From “King of Comedy”, both protagonists share a desire to be a comedian despite their lack of skills, both films feature a late-night talk show host as a key supporting character, and both film’s climaxes with the protagonist hijacking said talk show for their own gain. If the homage wasn’t obvious, Joker even features Robert de Niro as Murray Franklin, the aforementioned host inspired by Jerry Lewis’ role as Jerry Langford in “The King of Comedy”.
Meanwhile, “Hustlers’” writer-director Lorene Scafaria borrows from Scorsese’s crime epics such as “Goodfellas”, “Casino” and “The Wolf of Wall Street”. However, the comparisons are more based on structure and technical execution rather than plot and themes. Right from its opening long take following Destiny through the strip club, there’s an obvious comparison to be made between it and several similar shots in the film to the classic oner following Henry Hill through the back of the Copacabana.
“Scafaria’s film views the crime genre through a female lens and uses its distinct voice to tell a story about sisterhood and capitalism, shining a light on sex workers in a rare sympathetic light.”
There’s comparable use of post-mortem narration in both Scafaria’s and Scorsese’s films, both similarly use dark comedy to relieve tension, and both utilize similar narrative arcs of their protagonist being lured into a life of crime until things go too far and are forced to quit for self-preservation.
If the preceding analysis hasn’t already made it clear, the big difference between “Hustlers” and “Joker” is that one uses references as a backbone to new ideas, whilst the other has constructed itself almost entirely out of references. Though the tonal and stylistic similarities will be apparent to cinephiles watching “Hustlers”, its subject matter, themes and perspective are wholly unique.

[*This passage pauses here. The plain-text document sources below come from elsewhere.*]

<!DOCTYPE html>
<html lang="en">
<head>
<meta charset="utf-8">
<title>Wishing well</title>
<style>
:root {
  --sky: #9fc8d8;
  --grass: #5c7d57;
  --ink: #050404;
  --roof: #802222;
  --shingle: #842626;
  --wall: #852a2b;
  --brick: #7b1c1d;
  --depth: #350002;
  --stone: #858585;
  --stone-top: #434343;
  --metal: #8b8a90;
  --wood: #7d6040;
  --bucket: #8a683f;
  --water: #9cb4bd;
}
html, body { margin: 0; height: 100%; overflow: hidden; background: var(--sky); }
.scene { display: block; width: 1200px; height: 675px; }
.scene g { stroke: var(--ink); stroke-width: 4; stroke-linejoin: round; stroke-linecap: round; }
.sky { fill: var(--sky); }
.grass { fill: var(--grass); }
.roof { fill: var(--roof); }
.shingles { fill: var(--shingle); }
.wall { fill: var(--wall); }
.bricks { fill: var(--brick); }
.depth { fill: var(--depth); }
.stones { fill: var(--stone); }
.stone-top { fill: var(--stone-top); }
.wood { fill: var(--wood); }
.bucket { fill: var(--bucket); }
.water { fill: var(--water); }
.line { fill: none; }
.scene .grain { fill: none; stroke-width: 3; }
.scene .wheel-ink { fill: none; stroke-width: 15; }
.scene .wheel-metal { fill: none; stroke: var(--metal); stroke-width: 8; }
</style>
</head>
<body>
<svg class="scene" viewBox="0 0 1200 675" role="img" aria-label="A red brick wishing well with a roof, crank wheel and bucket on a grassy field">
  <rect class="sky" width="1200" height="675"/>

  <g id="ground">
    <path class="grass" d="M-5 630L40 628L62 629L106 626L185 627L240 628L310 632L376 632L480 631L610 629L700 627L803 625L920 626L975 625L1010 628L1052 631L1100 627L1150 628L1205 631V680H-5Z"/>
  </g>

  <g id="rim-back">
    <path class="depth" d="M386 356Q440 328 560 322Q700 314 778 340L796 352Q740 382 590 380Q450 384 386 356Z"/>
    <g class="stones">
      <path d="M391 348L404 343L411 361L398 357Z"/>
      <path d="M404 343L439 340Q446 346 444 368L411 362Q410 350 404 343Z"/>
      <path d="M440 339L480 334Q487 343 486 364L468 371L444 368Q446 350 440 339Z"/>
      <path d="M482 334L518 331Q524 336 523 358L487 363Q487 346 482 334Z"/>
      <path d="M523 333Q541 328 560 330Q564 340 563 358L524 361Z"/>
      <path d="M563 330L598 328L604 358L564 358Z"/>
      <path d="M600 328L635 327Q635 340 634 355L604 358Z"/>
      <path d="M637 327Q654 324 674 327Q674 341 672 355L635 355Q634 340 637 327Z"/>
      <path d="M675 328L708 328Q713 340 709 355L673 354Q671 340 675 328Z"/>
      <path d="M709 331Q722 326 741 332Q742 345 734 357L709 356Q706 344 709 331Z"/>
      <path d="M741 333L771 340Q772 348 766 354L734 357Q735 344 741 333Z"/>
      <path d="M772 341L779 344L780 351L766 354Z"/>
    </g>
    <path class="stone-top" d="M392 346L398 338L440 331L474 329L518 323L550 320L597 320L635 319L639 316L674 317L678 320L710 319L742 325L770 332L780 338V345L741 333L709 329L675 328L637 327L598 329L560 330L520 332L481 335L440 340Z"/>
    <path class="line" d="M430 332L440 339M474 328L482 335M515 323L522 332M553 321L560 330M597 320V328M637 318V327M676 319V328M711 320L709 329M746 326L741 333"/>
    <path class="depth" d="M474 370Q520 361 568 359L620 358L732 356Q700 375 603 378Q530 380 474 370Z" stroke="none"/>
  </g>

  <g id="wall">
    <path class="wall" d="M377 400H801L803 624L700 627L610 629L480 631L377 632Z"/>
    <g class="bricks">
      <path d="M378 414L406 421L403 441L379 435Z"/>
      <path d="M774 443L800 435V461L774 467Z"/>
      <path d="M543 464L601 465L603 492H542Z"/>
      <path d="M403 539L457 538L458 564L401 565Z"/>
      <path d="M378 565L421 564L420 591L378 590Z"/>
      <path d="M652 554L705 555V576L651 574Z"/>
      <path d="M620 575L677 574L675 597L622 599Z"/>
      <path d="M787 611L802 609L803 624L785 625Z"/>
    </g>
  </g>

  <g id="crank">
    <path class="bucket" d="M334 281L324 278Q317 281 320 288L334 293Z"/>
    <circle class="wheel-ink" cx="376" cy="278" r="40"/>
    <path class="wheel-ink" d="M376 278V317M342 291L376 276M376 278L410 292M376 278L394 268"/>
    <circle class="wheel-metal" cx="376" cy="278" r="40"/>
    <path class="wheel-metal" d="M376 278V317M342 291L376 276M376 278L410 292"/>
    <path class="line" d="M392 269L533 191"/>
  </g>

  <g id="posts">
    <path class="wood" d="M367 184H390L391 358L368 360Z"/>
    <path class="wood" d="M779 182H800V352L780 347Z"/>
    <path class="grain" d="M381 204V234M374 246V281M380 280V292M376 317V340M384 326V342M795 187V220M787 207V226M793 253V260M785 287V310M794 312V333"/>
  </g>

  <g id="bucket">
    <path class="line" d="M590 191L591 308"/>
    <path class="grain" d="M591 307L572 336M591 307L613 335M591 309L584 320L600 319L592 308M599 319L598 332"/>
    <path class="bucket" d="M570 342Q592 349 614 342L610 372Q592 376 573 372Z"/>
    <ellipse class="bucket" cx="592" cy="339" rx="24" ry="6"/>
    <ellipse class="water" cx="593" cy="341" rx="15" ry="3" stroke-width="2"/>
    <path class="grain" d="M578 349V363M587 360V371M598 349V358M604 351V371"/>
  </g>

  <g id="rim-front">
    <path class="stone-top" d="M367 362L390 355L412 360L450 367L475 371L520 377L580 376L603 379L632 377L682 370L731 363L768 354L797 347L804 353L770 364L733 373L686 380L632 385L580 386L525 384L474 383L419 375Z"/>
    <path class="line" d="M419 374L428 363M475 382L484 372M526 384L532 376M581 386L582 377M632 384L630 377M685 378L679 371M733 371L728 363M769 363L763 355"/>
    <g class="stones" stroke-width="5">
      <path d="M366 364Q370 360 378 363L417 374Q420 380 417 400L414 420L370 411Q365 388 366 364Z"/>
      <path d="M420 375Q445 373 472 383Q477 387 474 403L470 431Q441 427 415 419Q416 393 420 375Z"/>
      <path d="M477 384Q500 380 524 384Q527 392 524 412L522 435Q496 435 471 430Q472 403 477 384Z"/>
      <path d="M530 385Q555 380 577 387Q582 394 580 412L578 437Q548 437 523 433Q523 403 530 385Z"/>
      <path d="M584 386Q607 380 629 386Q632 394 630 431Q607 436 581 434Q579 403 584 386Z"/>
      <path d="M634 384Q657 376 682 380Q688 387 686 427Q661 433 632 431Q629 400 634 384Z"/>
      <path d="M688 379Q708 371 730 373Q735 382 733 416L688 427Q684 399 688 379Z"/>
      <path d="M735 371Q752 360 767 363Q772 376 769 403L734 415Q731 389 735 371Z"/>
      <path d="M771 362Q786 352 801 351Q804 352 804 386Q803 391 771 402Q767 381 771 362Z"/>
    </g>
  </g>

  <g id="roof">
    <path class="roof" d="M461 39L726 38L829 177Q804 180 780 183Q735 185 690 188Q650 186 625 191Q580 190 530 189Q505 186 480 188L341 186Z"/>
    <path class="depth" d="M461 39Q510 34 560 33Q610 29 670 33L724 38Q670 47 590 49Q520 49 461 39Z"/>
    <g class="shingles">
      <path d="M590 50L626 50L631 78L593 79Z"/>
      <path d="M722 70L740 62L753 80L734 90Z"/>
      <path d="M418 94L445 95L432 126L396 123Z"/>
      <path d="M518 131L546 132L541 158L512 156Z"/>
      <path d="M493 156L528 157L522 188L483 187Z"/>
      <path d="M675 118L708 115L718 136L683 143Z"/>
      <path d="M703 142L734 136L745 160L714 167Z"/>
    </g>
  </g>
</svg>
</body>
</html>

Scafaria’s film views the crime genre through a female lens and uses its distinct voice to tell a story about sisterhood and capitalism, shining a light on sex workers in a rare sympathetic light and demonstrating how the financial crash hugely affected the poor and marginalised.
When you look at the themes of “Joker”, it does undeniably have something to say about mental health and the dilapidated state of mid 20th century New York, but its musings are just slight variations on what Scorsese already said about those topics forty years ago. Arthur Fleck is a mere amalgamation of Travis Bickle and Rupert Pupkin with clown make-up on, and the film seems to think just combining those characters is enough of a statement.
“Cinema history has proven you can borrow or even rip-off ideas from your idols, but the goal is usually to say something new with the inspired material”
In many ways, the film may have actually had more of an impact had it taken place in modern times instead of tying itself to the era of Scorsese’s heyday. Not only would its commentary on the nature of celebrity, the stigmatisation of mental health issues and the downfall of politically-incorrect comedy (something only Phillips and his ilk seem to think is a serious problem) make more sense in a contemporary setting, it would have made what it has to say resonate more.
In its current form, “Joker”’s adoption of the Scorsese aesthetic seems as contrived a move to make itself seem more “serious” to Academy voters as its decision to tie itself to Batman to grab mainstream attention.
“The big difference between “Hustlers” and “Joker” is that one uses references as a backbone to new ideas, whilst the other has constructed itself almost entirely out of references”
Imitation is the sincerest form of flattery as the saying goes, but that’s all Joker ultimately is a flattering piece of fan fiction dedicated to Martin Scorsese. Cinema history has proven you can borrow or even rip-off ideas from your idols, but the goal is usually to say something new with the inspired material. Tarantino, Wright and Scafaria understand this unwritten rule and make their tributes as much about themselves as they do about their role models, but Phillips doesn’t quite seem to have grasped that; whether that’s down to ignorance, cynicism or ego we’ll never quite know.